You are here
Moon and Mercury
The Moon and Mercury line up low in tomorrow’s dawn twilight. Mercury looks like a moderately bright star. It’s to the left of the Moon by more than the width of your fist held at arm’s length. The little planet will climb slightly higher into the sky through the end of the month. Even so, it’ll remain low and tough to find.
That highlights a problem astronomers have had from the beginning. Mercury is the closest planet to the Sun, so it never stands far from the Sun in our sky. This month’s appearance is one of the best of the year, yet Mercury is in view only during twilight, which veils its surface. Astronomers also are seeing it through a thick layer of air, so the view is blurry. The combination makes it almost impossible to see any surface features.
As a result, scientists didn’t even know how fast Mercury turns on its axis until the 1960s. They saw the same features every time Mercury was closest to Earth, so they thought the same hemisphere always faced the Sun. That would make the day and the year the same length — about 88 Earth days. In the ’60s, though, they bounced radar beams off Mercury’s surface.
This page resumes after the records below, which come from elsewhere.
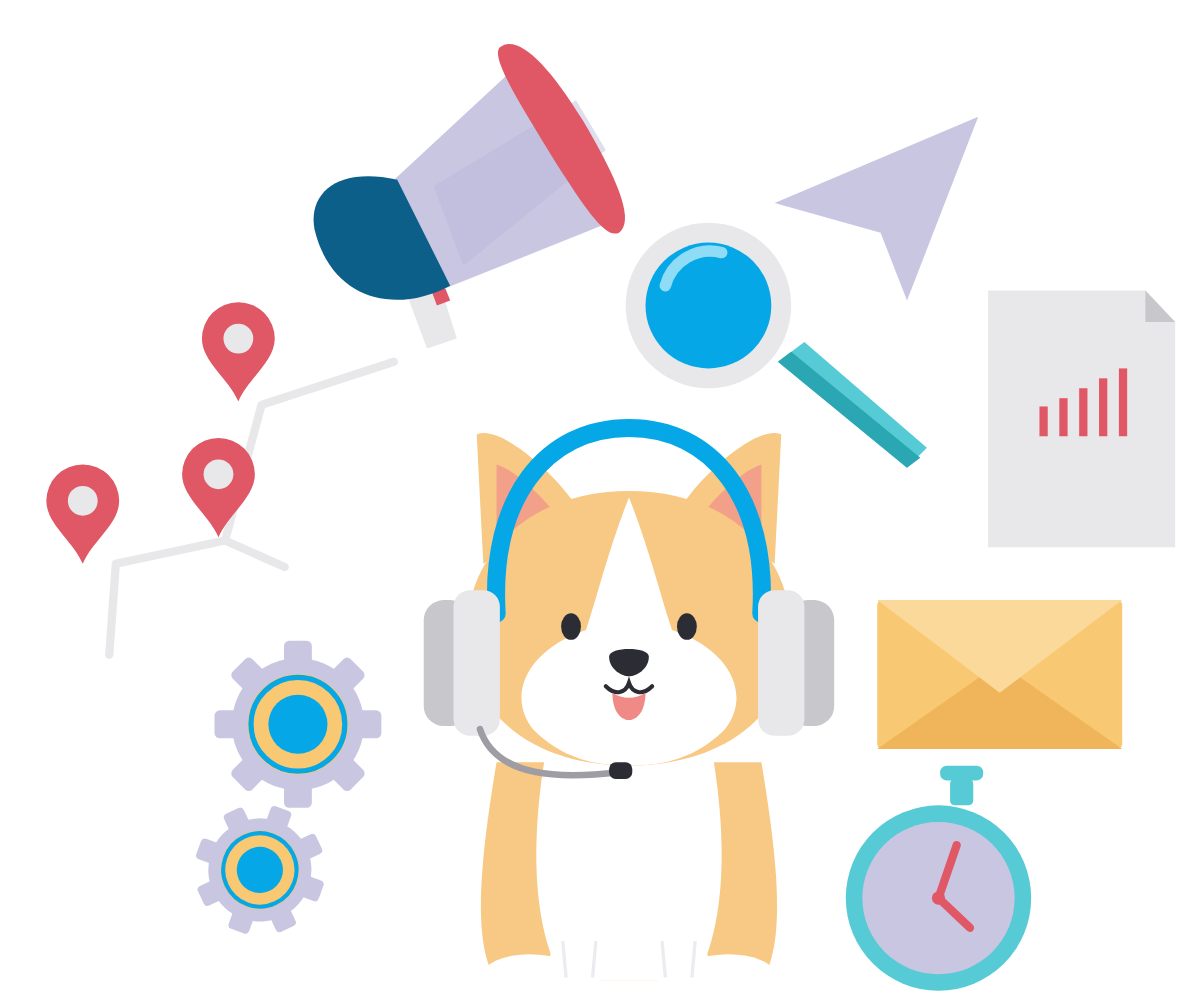
<!DOCTYPE html>
<html lang="en">
<head>
<meta charset="utf-8">
<title>Support Corgi</title>
<link rel="stylesheet" href="https://fonts.googleapis.com/css2?family=Nunito&display=swap">
<style>
  :root {
    --paper: #ffffff;
    --red: #e05866;
    --lilac: #c9c6e2;
    --lilac-dark: #b9b5d8;
    --navy: #0b5f89;
    --blue: #06a7e6;
    --blue-light: #8fdcf7;
    --teal: #56cbd6;
    --teal-dark: #2ba6b3;
    --yellow: #f8c872;
    --yellow-deep: #f0b55a;
    --fur: #f7c984;
    --fur-deep: #f2b869;
    --cream: #ffffff;
    --shade: #ececf0;
    --pink: #f2a089;
    --tongue: #ef8a86;
    --grey: #e8e8ea;
    --grey-mid: #c8c8cc;
    --grey-dark: #9d9da3;
    --ink: #2c2c34;
  }
  html, body { margin: 0; padding: 0; overflow: hidden; background: var(--paper); }
  body { width: 1200px; height: 995px; font-family: "Nunito", sans-serif; }
  .artboard { display: block; width: 1200px; height: 995px; }
</style>
</head>
<body>
<svg class="artboard" viewBox="0 0 725 600" role="img" aria-label="Cartoon corgi wearing a headset surrounded by marketing icons">
  <defs>
    <symbol id="map-pin" viewBox="-24 -24 48 64">
      <path d="M0 38 C-6 24 -22 14 -22 0 A22 22 0 0 1 22 0 C22 14 6 24 0 38 Z" fill="var(--red)"/>
      <circle r="9" fill="var(--grey)"/>
    </symbol>
    <g id="gear-teeth">
      <circle r="38" fill="var(--lilac)"/>
      <g fill="var(--lilac)">
        <rect x="-8" y="-48" width="16" height="96" rx="3"/>
        <rect x="-8" y="-48" width="16" height="96" rx="3" transform="rotate(45)"/>
        <rect x="-8" y="-48" width="16" height="96" rx="3" transform="rotate(90)"/>
        <rect x="-8" y="-48" width="16" height="96" rx="3" transform="rotate(135)"/>
      </g>
    </g>
    <g id="gear-hub">
      <circle r="29" fill="var(--yellow)"/>
      <circle r="27" fill="none" stroke="var(--blue)" stroke-width="3"/>
      <circle r="17" fill="var(--blue)"/>
    </g>
  </defs>

  <!-- Route with location pins -->
  <g class="route">
    <path d="M238 218 L158 244 L136 326 L70 340 L66 395 M136 326 L172 342" fill="none" stroke="var(--grey)" stroke-width="5" stroke-linecap="round" stroke-linejoin="round"/>
    <use href="#map-pin" x="120" y="180" width="48" height="64"/>
    <use href="#map-pin" x="108" y="262" width="48" height="64"/>
    <use href="#map-pin" x="26" y="278" width="48" height="64"/>
  </g>

  <!-- Megaphone -->
  <g class="megaphone">
    <path d="M246 178 L258 210 L276 204 L266 172 Z" fill="var(--grey)"/>
    <path d="M258 168 L264 184 L272 181 L266 166 Z" fill="var(--red)"/>
    <path d="M236 110 L318 34 L378 130 L268 174 Z" fill="var(--lilac)"/>
    <path d="M262 112 L348 60 L366 90 L280 160 Z" fill="var(--lilac-dark)" opacity="0.45"/>
    <path d="M190 138 C186 116 204 100 240 108 L272 172 C238 190 200 180 190 138 Z" fill="var(--navy)"/>
    <path d="M302 28 C312 20 330 36 352 72 C372 106 384 132 374 140 C366 144 354 126 336 98 C314 62 296 34 302 28 Z" fill="var(--red)"/>
  </g>

  <!-- Cursor arrow -->
  <path class="cursor" d="M468 122 L591 70 L548 181 L532 140 Z" fill="var(--lilac)"/>

  <!-- Magnifying glass -->
  <g class="magnifier">
    <path d="M470 218 L486 206 L560 270 L548 282 Z" fill="var(--teal)"/>
    <path d="M470 218 L478 212 L556 276 L548 282 Z" fill="var(--teal-dark)"/>
    <circle cx="428" cy="184" r="50" fill="var(--grey)"/>
    <circle cx="428" cy="184" r="38" fill="var(--blue)"/>
    <path d="M402 172 A28 28 0 0 1 436 152" fill="none" stroke="var(--blue-light)" stroke-width="7" stroke-linecap="round"/>
  </g>

  <!-- Report document -->
  <g class="report">
    <path d="M597 175 L692 175 L710 194 L710 330 L597 330 Z" fill="var(--grey)"/>
    <path d="M692 175 L692 194 L710 194 Z" fill="var(--grey-mid)"/>
    <g fill="var(--red)">
      <rect x="628" y="245" width="5" height="18"/>
      <rect x="640" y="240" width="5" height="23"/>
      <rect x="652" y="234" width="5" height="29"/>
      <rect x="664" y="228" width="5" height="35"/>
      <rect x="676" y="222" width="5" height="41"/>
    </g>
  </g>

  <!-- Envelope -->
  <g class="envelope">
    <rect x="530" y="362" width="148" height="90" rx="3" fill="var(--yellow)"/>
    <path d="M530 452 L604 400 L678 452 Z" fill="var(--yellow-deep)"/>
    <path d="M530 362 L604 418 L678 362 Z" fill="#fad99a"/>
  </g>

  <!-- Gears -->
  <g class="gears">
    <g transform="translate(180 437) scale(1.05)"><use href="#gear-teeth"/><use href="#gear-hub"/></g>
    <g transform="translate(157 525) scale(0.82) rotate(20)"><use href="#gear-teeth"/><use href="#gear-hub"/></g>
  </g>

  <!-- Stopwatch -->
  <g class="stopwatch">
    <rect x="574" y="470" width="14" height="16" rx="3" fill="var(--teal)"/>
    <rect x="568" y="462" width="26" height="9" rx="4" fill="var(--teal)"/>
    <circle cx="567" cy="542" r="56" fill="var(--teal)"/>
    <circle cx="567" cy="542" r="46" fill="var(--lilac)"/>
    <path d="M567 542 L578 510 M567 542 L586 560" stroke="var(--red)" stroke-width="5" stroke-linecap="round"/>
    <circle cx="567" cy="542" r="4" fill="var(--red)"/>
  </g>

  <!-- Corgi with headset -->
  <g class="corgi">
    <!-- body -->
    <path d="M300 460 C290 520 285 570 300 592 L460 592 C475 570 470 520 460 460 Z" fill="var(--fur)"/>
    <path d="M330 452 C320 510 322 560 340 592 L420 592 C438 560 440 510 430 452 Z" fill="var(--cream)"/>
    <ellipse cx="320" cy="588" rx="28" ry="12" fill="var(--cream)"/>
    <ellipse cx="440" cy="588" rx="28" ry="12" fill="var(--cream)"/>
    <ellipse cx="350" cy="580" rx="18" ry="16" fill="var(--cream)"/>
    <ellipse cx="410" cy="580" rx="18" ry="16" fill="var(--cream)"/>
    <path d="M340 568 L342 590 M360 568 L358 590 M400 568 L402 590 M420 568 L418 590" stroke="var(--shade)" stroke-width="2"/>
    <!-- ears -->
    <path d="M292 340 L288 262 C300 256 330 280 346 302 Z" fill="var(--fur)"/>
    <path d="M300 326 L300 280 C312 284 326 298 334 308 Z" fill="var(--pink)"/>
    <path d="M468 340 L472 262 C460 256 430 280 414 302 Z" fill="var(--fur)"/>
    <path d="M460 326 L460 280 C448 284 434 298 426 308 Z" fill="var(--pink)"/>
    <!-- head -->
    <path d="M380 296 C440 296 478 334 478 382 C478 432 436 462 380 462 C324 462 282 432 282 382 C282 334 320 296 380 296 Z" fill="var(--fur)"/>
    <path d="M380 300 C368 330 362 356 354 380 C318 392 306 420 322 440 C340 458 360 462 380 462 C400 462 420 458 438 440 C454 420 442 392 406 380 C398 356 392 330 380 300 Z" fill="var(--cream)"/>
    <!-- face -->
    <ellipse cx="345" cy="378" rx="6" ry="8" fill="var(--ink)"/>
    <ellipse cx="415" cy="378" rx="6" ry="8" fill="var(--ink)"/>
    <path d="M368 396 C368 390 392 390 392 396 C392 404 384 408 380 408 C376 408 368 404 368 396 Z" fill="var(--ink)"/>
    <path d="M366 414 C372 420 378 418 380 412 C382 418 388 420 394 414" fill="none" stroke="var(--ink)" stroke-width="2.5" stroke-linecap="round"/>
    <path d="M370 418 C370 440 390 440 390 418 C384 422 376 422 370 418 Z" fill="var(--tongue)"/>
    <!-- headset -->
    <path d="M300 370 C296 300 330 258 380 258 C430 258 464 300 460 370" fill="none" stroke="var(--blue)" stroke-width="11" stroke-linecap="round"/>
    <rect x="256" y="362" width="28" height="76" rx="12" fill="var(--grey-mid)"/>
    <rect x="274" y="356" width="28" height="88" rx="10" fill="var(--grey)"/>
    <rect x="476" y="362" width="28" height="76" rx="12" fill="var(--grey-mid)"/>
    <rect x="458" y="356" width="28" height="88" rx="10" fill="var(--grey)"/>
    <path d="M290 440 C300 470 340 470 374 466" fill="none" stroke="var(--grey-dark)" stroke-width="4" stroke-linecap="round"/>
    <rect x="368" y="460" width="14" height="10" rx="4" fill="var(--ink)"/>
  </g>
</svg>
</body>
</html>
That revealed that a day lasts about 59 Earth days.
We learned most of what we know about Mercury from the only two spacecraft to study it. But we should learn much more from a European mission that will orbit Mercury later in this decade — teaching us about a hard-to-see little planet.
Script by Damond Benningfield